# Directions
Output the entries below unchanged, except for the pictures.

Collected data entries

• • • • • • •

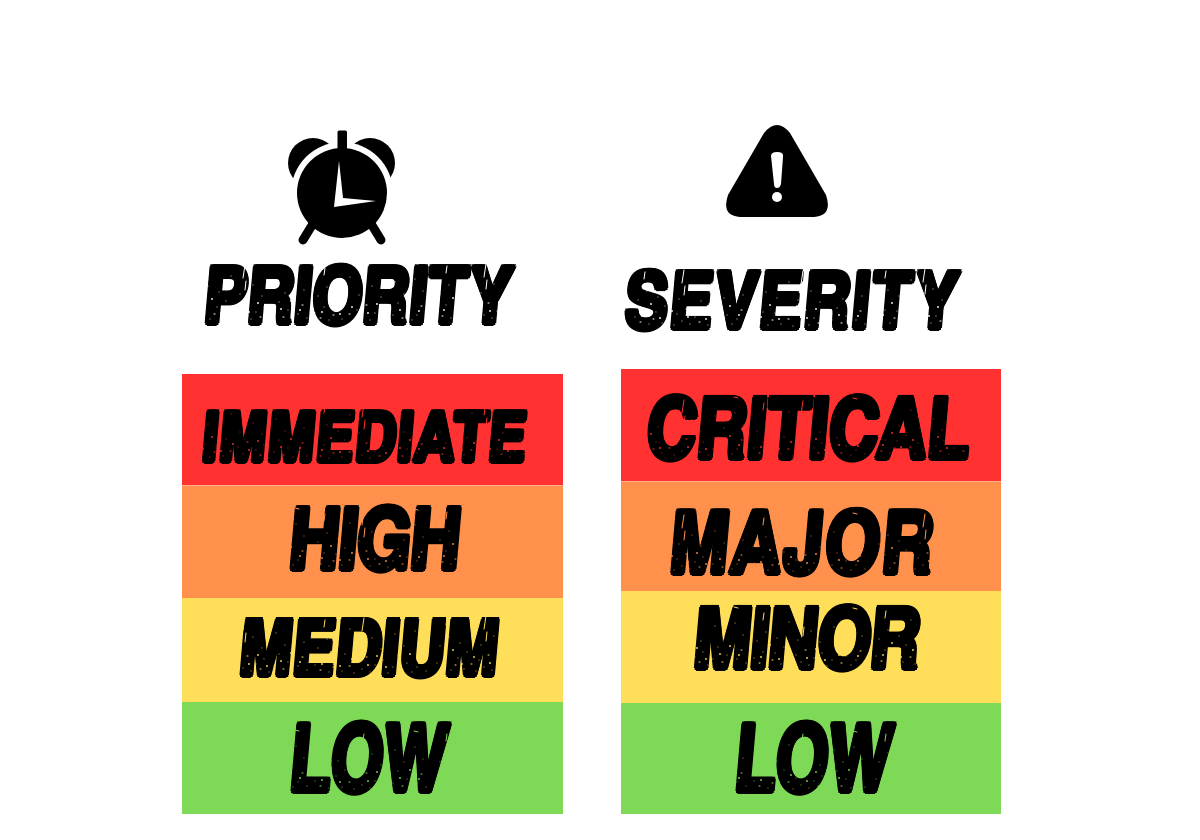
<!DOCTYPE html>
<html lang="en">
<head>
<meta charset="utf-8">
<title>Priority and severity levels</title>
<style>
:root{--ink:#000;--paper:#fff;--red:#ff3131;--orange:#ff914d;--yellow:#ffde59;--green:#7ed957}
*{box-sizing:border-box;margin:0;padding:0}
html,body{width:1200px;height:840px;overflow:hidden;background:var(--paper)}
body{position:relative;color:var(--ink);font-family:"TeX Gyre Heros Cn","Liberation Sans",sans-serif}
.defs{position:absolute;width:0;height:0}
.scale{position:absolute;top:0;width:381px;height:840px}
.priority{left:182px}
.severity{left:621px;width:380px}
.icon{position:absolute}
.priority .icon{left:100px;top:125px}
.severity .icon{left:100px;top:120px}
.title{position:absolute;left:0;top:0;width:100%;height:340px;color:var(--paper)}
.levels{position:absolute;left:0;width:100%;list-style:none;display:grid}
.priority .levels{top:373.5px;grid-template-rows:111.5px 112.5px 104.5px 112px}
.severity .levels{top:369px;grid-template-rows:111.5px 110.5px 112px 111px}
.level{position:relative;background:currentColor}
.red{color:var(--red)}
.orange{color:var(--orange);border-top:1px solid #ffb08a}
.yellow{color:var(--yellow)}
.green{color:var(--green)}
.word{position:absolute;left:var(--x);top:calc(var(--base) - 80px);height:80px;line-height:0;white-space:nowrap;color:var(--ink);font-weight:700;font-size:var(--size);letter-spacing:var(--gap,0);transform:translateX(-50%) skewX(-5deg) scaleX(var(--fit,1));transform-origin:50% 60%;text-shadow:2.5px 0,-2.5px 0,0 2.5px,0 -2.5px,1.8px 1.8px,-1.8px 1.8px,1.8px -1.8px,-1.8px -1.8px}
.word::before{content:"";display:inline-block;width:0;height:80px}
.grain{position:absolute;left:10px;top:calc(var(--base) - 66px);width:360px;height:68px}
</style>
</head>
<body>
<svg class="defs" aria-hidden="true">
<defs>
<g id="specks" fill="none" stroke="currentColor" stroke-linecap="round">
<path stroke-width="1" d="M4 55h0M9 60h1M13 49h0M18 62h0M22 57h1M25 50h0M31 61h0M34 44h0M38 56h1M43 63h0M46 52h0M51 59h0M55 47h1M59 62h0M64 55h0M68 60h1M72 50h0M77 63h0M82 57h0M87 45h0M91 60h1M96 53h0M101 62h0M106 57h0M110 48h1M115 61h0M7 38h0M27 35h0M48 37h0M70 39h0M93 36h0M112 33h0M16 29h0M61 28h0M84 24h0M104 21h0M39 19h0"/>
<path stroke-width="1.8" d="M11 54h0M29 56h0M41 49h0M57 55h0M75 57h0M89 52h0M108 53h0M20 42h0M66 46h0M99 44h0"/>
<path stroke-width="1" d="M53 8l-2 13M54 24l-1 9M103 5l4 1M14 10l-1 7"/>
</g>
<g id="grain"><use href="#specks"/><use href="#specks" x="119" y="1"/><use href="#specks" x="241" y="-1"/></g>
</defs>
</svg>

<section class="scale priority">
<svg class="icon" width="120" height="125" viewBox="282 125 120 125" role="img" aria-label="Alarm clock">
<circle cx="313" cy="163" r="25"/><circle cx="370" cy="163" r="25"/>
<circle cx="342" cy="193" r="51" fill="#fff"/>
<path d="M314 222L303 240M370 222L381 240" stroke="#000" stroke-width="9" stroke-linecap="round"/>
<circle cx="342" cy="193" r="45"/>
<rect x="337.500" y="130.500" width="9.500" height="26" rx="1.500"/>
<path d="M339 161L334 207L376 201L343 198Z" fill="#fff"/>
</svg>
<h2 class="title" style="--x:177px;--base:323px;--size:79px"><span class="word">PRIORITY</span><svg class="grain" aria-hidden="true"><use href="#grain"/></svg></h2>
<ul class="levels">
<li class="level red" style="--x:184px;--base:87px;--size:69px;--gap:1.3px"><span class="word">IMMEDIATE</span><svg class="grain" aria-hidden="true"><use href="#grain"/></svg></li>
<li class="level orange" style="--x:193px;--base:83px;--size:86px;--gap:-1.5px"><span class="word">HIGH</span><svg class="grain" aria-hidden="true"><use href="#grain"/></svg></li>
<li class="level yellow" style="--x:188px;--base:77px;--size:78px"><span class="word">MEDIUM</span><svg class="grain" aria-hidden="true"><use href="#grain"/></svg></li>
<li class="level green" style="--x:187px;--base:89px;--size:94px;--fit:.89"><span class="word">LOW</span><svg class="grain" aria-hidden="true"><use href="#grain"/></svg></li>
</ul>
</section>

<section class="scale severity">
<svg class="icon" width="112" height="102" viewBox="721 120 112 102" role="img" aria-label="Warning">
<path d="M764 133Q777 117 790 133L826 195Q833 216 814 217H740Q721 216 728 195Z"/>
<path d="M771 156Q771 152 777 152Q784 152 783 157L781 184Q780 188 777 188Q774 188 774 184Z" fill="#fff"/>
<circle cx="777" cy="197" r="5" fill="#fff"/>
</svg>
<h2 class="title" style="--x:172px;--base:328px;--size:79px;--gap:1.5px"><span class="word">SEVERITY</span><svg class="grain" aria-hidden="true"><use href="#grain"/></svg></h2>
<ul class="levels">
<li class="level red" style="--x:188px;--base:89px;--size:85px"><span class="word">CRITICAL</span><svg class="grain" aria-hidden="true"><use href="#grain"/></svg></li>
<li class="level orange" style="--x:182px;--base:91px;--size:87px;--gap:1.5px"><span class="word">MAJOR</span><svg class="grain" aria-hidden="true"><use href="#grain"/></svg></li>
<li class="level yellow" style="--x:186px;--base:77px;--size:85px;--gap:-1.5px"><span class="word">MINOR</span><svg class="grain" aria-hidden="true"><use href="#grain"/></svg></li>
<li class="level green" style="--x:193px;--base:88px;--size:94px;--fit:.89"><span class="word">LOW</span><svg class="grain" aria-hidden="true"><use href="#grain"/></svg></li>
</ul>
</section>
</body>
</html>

• • • • • • •

# Solution to the problem
<!DOCTYPE html>
<html lang="en">
<head>
<meta charset="utf-8">
<title>Priority and severity levels</title>
<style>
:root{--ink:#000;--paper:#fff;--red:#ff3131;--orange:#ff914d;--yellow:#ffde59;--green:#7ed957}
*{box-sizing:border-box;margin:0;padding:0}
html,body{width:1200px;height:840px;overflow:hidden;background:var(--paper)}
body{position:relative;color:var(--ink);font-family:"TeX Gyre Heros Cn","Liberation Sans",sans-serif}
.defs{position:absolute;width:0;height:0}
.scale{position:absolute;top:0;width:381px;height:840px}
.priority{left:182px}
.severity{left:621px;width:380px}
.icon{position:absolute}
.priority .icon{left:100px;top:125px}
.severity .icon{left:100px;top:120px}
.title{position:absolute;left:0;top:0;width:100%;height:340px;color:var(--paper)}
.levels{position:absolute;left:0;width:100%;list-style:none;display:grid}
.priority .levels{top:373.5px;grid-template-rows:111.5px 112.5px 104.5px 112px}
.severity .levels{top:369px;grid-template-rows:111.5px 110.5px 112px 111px}
.level{position:relative;background:currentColor}
.red{color:var(--red)}
.orange{color:var(--orange);border-top:1px solid #ffb08a}
.yellow{color:var(--yellow)}
.green{color:var(--green)}
.word{position:absolute;left:var(--x);top:calc(var(--base) - 80px);height:80px;line-height:0;white-space:nowrap;color:var(--ink);font-weight:700;font-size:var(--size);letter-spacing:var(--gap,0);transform:translateX(-50%) skewX(-5deg) scaleX(var(--fit,1));transform-origin:50% 60%;text-shadow:2.5px 0,-2.5px 0,0 2.5px,0 -2.5px,1.8px 1.8px,-1.8px 1.8px,1.8px -1.8px,-1.8px -1.8px}
.word::before{content:"";display:inline-block;width:0;height:80px}
.grain{position:absolute;left:10px;top:calc(var(--base) - 66px);width:360px;height:68px}
</style>
</head>
<body>
<svg class="defs" aria-hidden="true">
<defs>
<g id="specks" fill="none" stroke="currentColor" stroke-linecap="round">
<path stroke-width="1" d="M4 55h0M9 60h1M13 49h0M18 62h0M22 57h1M25 50h0M31 61h0M34 44h0M38 56h1M43 63h0M46 52h0M51 59h0M55 47h1M59 62h0M64 55h0M68 60h1M72 50h0M77 63h0M82 57h0M87 45h0M91 60h1M96 53h0M101 62h0M106 57h0M110 48h1M115 61h0M7 38h0M27 35h0M48 37h0M70 39h0M93 36h0M112 33h0M16 29h0M61 28h0M84 24h0M104 21h0M39 19h0"/>
<path stroke-width="1.8" d="M11 54h0M29 56h0M41 49h0M57 55h0M75 57h0M89 52h0M108 53h0M20 42h0M66 46h0M99 44h0"/>
<path stroke-width="1" d="M53 8l-2 13M54 24l-1 9M103 5l4 1M14 10l-1 7"/>
</g>
<g id="grain"><use href="#specks"/><use href="#specks" x="119" y="1"/><use href="#specks" x="241" y="-1"/></g>
</defs>
</svg>

<section class="scale priority">
<svg class="icon" width="120" height="125" viewBox="282 125 120 125" role="img" aria-label="Alarm clock">
<circle cx="313" cy="163" r="25"/><circle cx="370" cy="163" r="25"/>
<circle cx="342" cy="193" r="51" fill="#fff"/>
<path d="M314 222L303 240M370 222L381 240" stroke="#000" stroke-width="9" stroke-linecap="round"/>
<circle cx="342" cy="193" r="45"/>
<rect x="337.500" y="130.500" width="9.500" height="26" rx="1.500"/>
<path d="M339 161L334 207L376 201L343 198Z" fill="#fff"/>
</svg>
<h2 class="title" style="--x:177px;--base:323px;--size:79px"><span class="word">PRIORITY</span><svg class="grain" aria-hidden="true"><use href="#grain"/></svg></h2>
<ul class="levels">
<li class="level red" style="--x:184px;--base:87px;--size:69px;--gap:1.3px"><span class="word">IMMEDIATE</span><svg class="grain" aria-hidden="true"><use href="#grain"/></svg></li>
<li class="level orange" style="--x:193px;--base:83px;--size:86px;--gap:-1.5px"><span class="word">HIGH</span><svg class="grain" aria-hidden="true"><use href="#grain"/></svg></li>
<li class="level yellow" style="--x:188px;--base:77px;--size:78px"><span class="word">MEDIUM</span><svg class="grain" aria-hidden="true"><use href="#grain"/></svg></li>
<li class="level green" style="--x:187px;--base:89px;--size:94px;--fit:.89"><span class="word">LOW</span><svg class="grain" aria-hidden="true"><use href="#grain"/></svg></li>
</ul>
</section>

<section class="scale severity">
<svg class="icon" width="112" height="102" viewBox="721 120 112 102" role="img" aria-label="Warning">
<path d="M764 133Q777 117 790 133L826 195Q833 216 814 217H740Q721 216 728 195Z"/>
<path d="M771 156Q771 152 777 152Q784 152 783 157L781 184Q780 188 777 188Q774 188 774 184Z" fill="#fff"/>
<circle cx="777" cy="197" r="5" fill="#fff"/>
</svg>
<h2 class="title" style="--x:172px;--base:328px;--size:79px;--gap:1.5px"><span class="word">SEVERITY</span><svg class="grain" aria-hidden="true"><use href="#grain"/></svg></h2>
<ul class="levels">
<li class="level red" style="--x:188px;--base:89px;--size:85px"><span class="word">CRITICAL</span><svg class="grain" aria-hidden="true"><use href="#grain"/></svg></li>
<li class="level orange" style="--x:182px;--base:91px;--size:87px;--gap:1.5px"><span class="word">MAJOR</span><svg class="grain" aria-hidden="true"><use href="#grain"/></svg></li>
<li class="level yellow" style="--x:186px;--base:77px;--size:85px;--gap:-1.5px"><span class="word">MINOR</span><svg class="grain" aria-hidden="true"><use href="#grain"/></svg></li>
<li class="level green" style="--x:193px;--base:88px;--size:94px;--fit:.89"><span class="word">LOW</span><svg class="grain" aria-hidden="true"><use href="#grain"/></svg></li>
</ul>
</section>
</body>
</html>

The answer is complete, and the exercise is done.